# Stopping a head from evaluating more than once

While attempting to answer my own question, Is there a way to "hold" prefix / infix / postfix notation?, I came across the need to evaluate a recursive function only one level deep.

For example, consider a factorial function:

factorial[n_Integer /; n >= 0] := If[n >= 2, n*factorial[n - 1], 1]


Normally, expressions using factorial would be fully evaluated:

2 + 3*(factorial[5] + factorial[7])
(* 15482 *)


However, is there a way to evaluate factorial just once, and prevent evaluating any further occurrences? That is, a function, EvaluateHeadOnce:

EvaluateHeadOnce[factorial, 2 + 3*(factorial[5] + factorial[7])]
(* 2 + 3 (5 factorial[4] + factorial[7]) *)


I found a method (self-answered below) but it felt rather... inelegant. I'm curious to see how others would implement such a method, as well as hear criticisms / flaws in my approach.

• This might be what you're looking for: How do I evaluate only one step of an expression? – rm -rf Mar 1 '14 at 15:03
• Apologies for failing to give due credit—@Mr.Wizard's answer in that thread is where I got the TraceScan idea. However, unless I'm mistaken, a "step" in the context of that question is different from that of mine. In mine, I'm looking to evaluate as many steps as needed, until the second instance of a specified head is encountered. – Andrew Cheong Mar 1 '14 at 15:06

If I understood your requirements correctly, what you need is Defer, which is in the same class of functions as Hold and Unevaluated, but will evaluate if explicitly evaluated. Then, using Trott–Strzebonski:

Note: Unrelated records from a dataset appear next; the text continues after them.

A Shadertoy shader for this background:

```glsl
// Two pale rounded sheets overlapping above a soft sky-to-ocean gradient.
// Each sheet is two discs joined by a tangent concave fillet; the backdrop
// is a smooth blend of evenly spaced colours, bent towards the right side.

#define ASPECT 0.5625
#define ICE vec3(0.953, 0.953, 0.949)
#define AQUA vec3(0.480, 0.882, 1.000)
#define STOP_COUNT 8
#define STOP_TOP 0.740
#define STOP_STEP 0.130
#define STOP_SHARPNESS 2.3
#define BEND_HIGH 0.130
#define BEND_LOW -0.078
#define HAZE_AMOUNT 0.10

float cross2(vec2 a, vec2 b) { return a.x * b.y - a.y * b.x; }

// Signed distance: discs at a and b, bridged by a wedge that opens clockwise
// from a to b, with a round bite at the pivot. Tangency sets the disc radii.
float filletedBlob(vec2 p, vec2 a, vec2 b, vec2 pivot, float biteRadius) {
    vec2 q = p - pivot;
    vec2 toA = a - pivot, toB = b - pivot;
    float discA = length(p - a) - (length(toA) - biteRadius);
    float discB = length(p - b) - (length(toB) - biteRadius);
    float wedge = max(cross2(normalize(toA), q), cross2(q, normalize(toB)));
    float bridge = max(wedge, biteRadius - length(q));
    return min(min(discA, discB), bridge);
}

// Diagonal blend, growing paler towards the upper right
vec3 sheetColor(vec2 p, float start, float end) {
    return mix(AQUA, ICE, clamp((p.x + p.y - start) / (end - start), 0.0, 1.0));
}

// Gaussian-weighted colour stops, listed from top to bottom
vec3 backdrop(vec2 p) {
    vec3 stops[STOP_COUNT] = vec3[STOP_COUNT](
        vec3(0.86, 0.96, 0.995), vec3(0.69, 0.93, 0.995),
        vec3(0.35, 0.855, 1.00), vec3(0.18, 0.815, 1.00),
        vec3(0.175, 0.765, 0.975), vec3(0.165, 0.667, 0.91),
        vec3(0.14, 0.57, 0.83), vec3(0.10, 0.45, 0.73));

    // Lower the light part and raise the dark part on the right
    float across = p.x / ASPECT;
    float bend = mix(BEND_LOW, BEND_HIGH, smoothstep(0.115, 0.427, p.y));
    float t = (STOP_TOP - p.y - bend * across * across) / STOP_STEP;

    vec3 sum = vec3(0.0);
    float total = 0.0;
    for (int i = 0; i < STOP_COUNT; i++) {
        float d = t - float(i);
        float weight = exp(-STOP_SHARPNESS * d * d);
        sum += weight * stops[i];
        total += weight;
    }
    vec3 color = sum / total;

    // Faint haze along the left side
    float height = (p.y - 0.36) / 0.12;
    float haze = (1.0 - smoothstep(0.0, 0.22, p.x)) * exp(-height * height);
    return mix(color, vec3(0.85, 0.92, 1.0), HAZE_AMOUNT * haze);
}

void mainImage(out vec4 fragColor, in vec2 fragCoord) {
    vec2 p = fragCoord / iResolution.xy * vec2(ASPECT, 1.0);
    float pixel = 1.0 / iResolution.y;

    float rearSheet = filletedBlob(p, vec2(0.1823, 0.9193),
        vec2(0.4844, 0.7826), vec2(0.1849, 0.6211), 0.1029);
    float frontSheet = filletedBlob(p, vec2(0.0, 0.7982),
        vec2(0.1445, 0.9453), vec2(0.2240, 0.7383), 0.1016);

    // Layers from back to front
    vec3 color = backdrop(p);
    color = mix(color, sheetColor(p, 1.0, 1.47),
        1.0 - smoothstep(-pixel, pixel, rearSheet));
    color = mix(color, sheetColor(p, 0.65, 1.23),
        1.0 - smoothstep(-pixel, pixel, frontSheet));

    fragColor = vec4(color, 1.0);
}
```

Clear@factorial
factorial[n_Integer /; n >= 0] := With[{m = n - 1}, If[n >= 2, n*Defer@factorial[m], 1]]
factorial[0] = 0;

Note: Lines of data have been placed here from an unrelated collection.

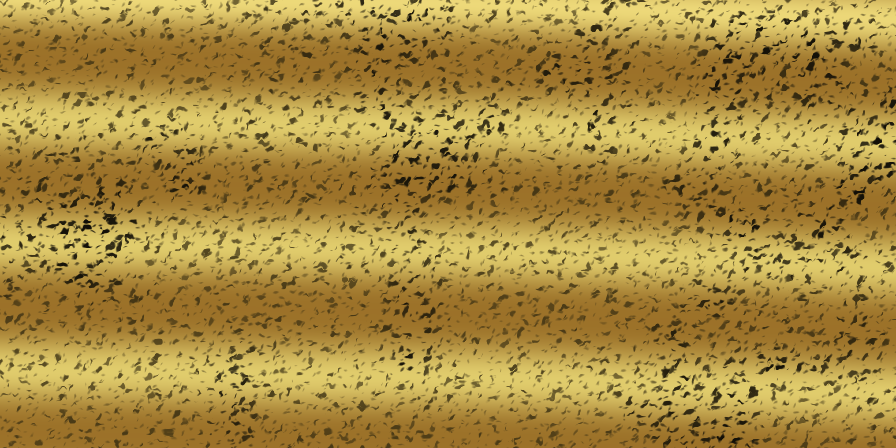
Reproduce this texture procedurally as a WebGL 1 fragment shader.

```glsl
precision highp float;
// Soft golden bands, gently sloping, strewn with small dark slanted flecks.
uniform vec2 u_resolution;

float hash(vec2 p) {
  p = fract(p * vec2(0.1031, 0.1137));
  p += dot(p, p.yx + 33.33);
  return fract((p.x + p.y) * p.x * 17.3);
}

float noise(vec2 p) {
  vec2 i = floor(p), f = fract(p);
  f = f * f * (3.0 - 2.0 * f);
  return mix(mix(hash(i), hash(i + vec2(1, 0)), f.x),
             mix(hash(i + vec2(0, 1)), hash(i + vec2(1, 1)), f.x), f.y);
}

// Patches where flecks are larger and darker
float cluster(vec2 p) {
  float n = 0.65 * noise(p * vec2(5.5, 4.5) + 7.0) + 0.35 * noise(p * 12.0 + 31.0);
  return smoothstep(0.5, 0.82, n);
}

// Ragged ellipses, one per jittered cell; returns the strongest cover
float flecks(vec2 p, float cell, float seed, float size, float soft) {
  vec2 ragged = vec2(noise(p * 120.0 + seed), noise(p * 120.0 + seed + 57.0)) - 0.5;
  vec2 id = floor(p / cell);
  float cover = 0.0;
  for (int j = -1; j <= 1; j++) {
    for (int i = -1; i <= 1; i++) {
      vec2 c = id + vec2(i, j);
      vec2 key = c + seed;
      vec2 jitter = vec2(hash(key + 11.0), hash(key + 43.0));
      vec2 center = (c + 0.05 + 0.9 * jitter) * cell;
      float angle = 0.5 + 1.5 * (hash(key + 71.0) - 0.5);
      float grow = hash(key + 97.0);
      float dense = cluster(center);
      vec2 radii = vec2(0.0095, 0.0046) * size * (0.4 + 0.75 * grow + 0.25 * dense);
      vec2 d = p - center + ragged * 0.011 * size;
      float ca = cos(angle), sa = sin(angle);
      d = vec2(ca * d.x + sa * d.y, ca * d.y - sa * d.x);
      float edge = (length(d / radii) - 1.0) * radii.y;
      float ink = 0.6 + 0.25 * hash(key + 131.0) + 0.2 * dense;
      cover = max(cover, ink * (1.0 - smoothstep(-soft, soft, edge)));
    }
  }
  return min(cover, 1.0);
}

void main() {
  vec2 p = gl_FragCoord.xy / u_resolution.y;
  float soft = max(0.0018, 0.6 / u_resolution.y);

  // Bands sink slightly towards the right and waver a little
  float depth = 1.0 - p.y - 0.03 * p.x + 0.022 * (noise(p * vec2(1.8, 2.5)) - 0.5);
  float wave = 0.5 + 0.5 * cos(6.2832 * (depth - 0.262) / 0.277);
  vec3 bronze = vec3(0.61, 0.445, 0.16);
  vec3 paleGold = vec3(0.88, 0.80, 0.425) + 0.05 * smoothstep(0.8, 1.0, p.y);
  vec3 color = mix(bronze, paleGold, pow(wave, 1.5));

  // Main flecks, then fine grit that gathers in the patches
  float dense = cluster(p);
  float cover = flecks(p, 0.031, 5.0, 1.0, soft);
  float grit = flecks(p + 0.37, 0.022, 205.0, 0.48, soft);
  cover = max(cover, grit * (0.55 + 0.4 * dense));
  vec3 fleckColor = mix(vec3(0.22, 0.18, 0.07), vec3(0.07, 0.06, 0.03), dense);
  color = mix(color, fleckColor, cover);

  gl_FragColor = vec4(color, 1.0);
}
```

(In the lines after In[4], the previous output was explicitly evaluated using Shift+Enter)

• Brilliant! I can't believe I didn't come across Defer while doing my research (sigh). To be pedantic, I was looking for a function EvaluateHeadOnce that could be applied to any existing function f, the way Mr. Wizard's step can be applied to any expression, but that's only a matter of reorganizing your code to an appropriate form, so no need to update it. Thank you very much. – Andrew Cheong Mar 1 '14 at 15:17
• Version 10 will have a new evaluation control called Inactive (and a corresponding Activate). With that, you can easily wrap a desired head in the recursive expression with Inactivate and every successive Activate will effectively evaluate one step. That might provide slightly better control than Defer, which requires an explicit evaluation. You can also mimic the functionality of Inactive and Activate in v9 with custom functions and appropriate attributes. – rm -rf Mar 1 '14 at 15:23

The only solution I could come up with was to use TraceScan to detect the first evaluation of the symbol, at which point I'd copy the symbol (including all its UpValues, DownValues, etc.) to a temporary place, unset the symbol to prevent further evaluation, and set [$Pre](https://reference.wolfram.com/mathematica/ref/$Pre.html) to restore the symbol immediately prior to evaluating the next input (as well as unsetting $Pre itself). MoveSymbol[old_, new_] := ( LanguageExtendedFullDefinition[new] = LanguageExtendedFullDefinition[old] /. HoldPattern[old] :> new; ClearAll[old]; ); SetAttributes[EvaluateHeadOnce, HoldAll]; EvaluateHeadOnce[head_Symbol, expr_] := Module[{headsFound = 0, copy, resetter}, TraceScan[ If[ headsFound++ == 1, MoveSymbol[head, copy]; SetAttributes[resetter, HoldAll]; resetter[input_] := (MoveSymbol[copy, head];$Pre =.; input);
$Pre = resetter; Return[ReleaseHold@#] ] &, expr, head[___] ] ]  This output is, as desired, EvaluateHeadOnce[factorial, 2 + 3*(factorial[5] + factorial[7])] (* 2 + 3 (5 factorial[4] + factorial[7]) *)  and of course, may continue, EvaluateHeadOnce[factorial, %] (* 2 + 3 (20 factorial[3] + factorial[7]) *)  But, might there be a more elegant method? I was going to extend the above to take a list of symbols rather than a specific one, but I've decided to wait in case one of the$Mathematica\$ veterans show up and put my answer to shame.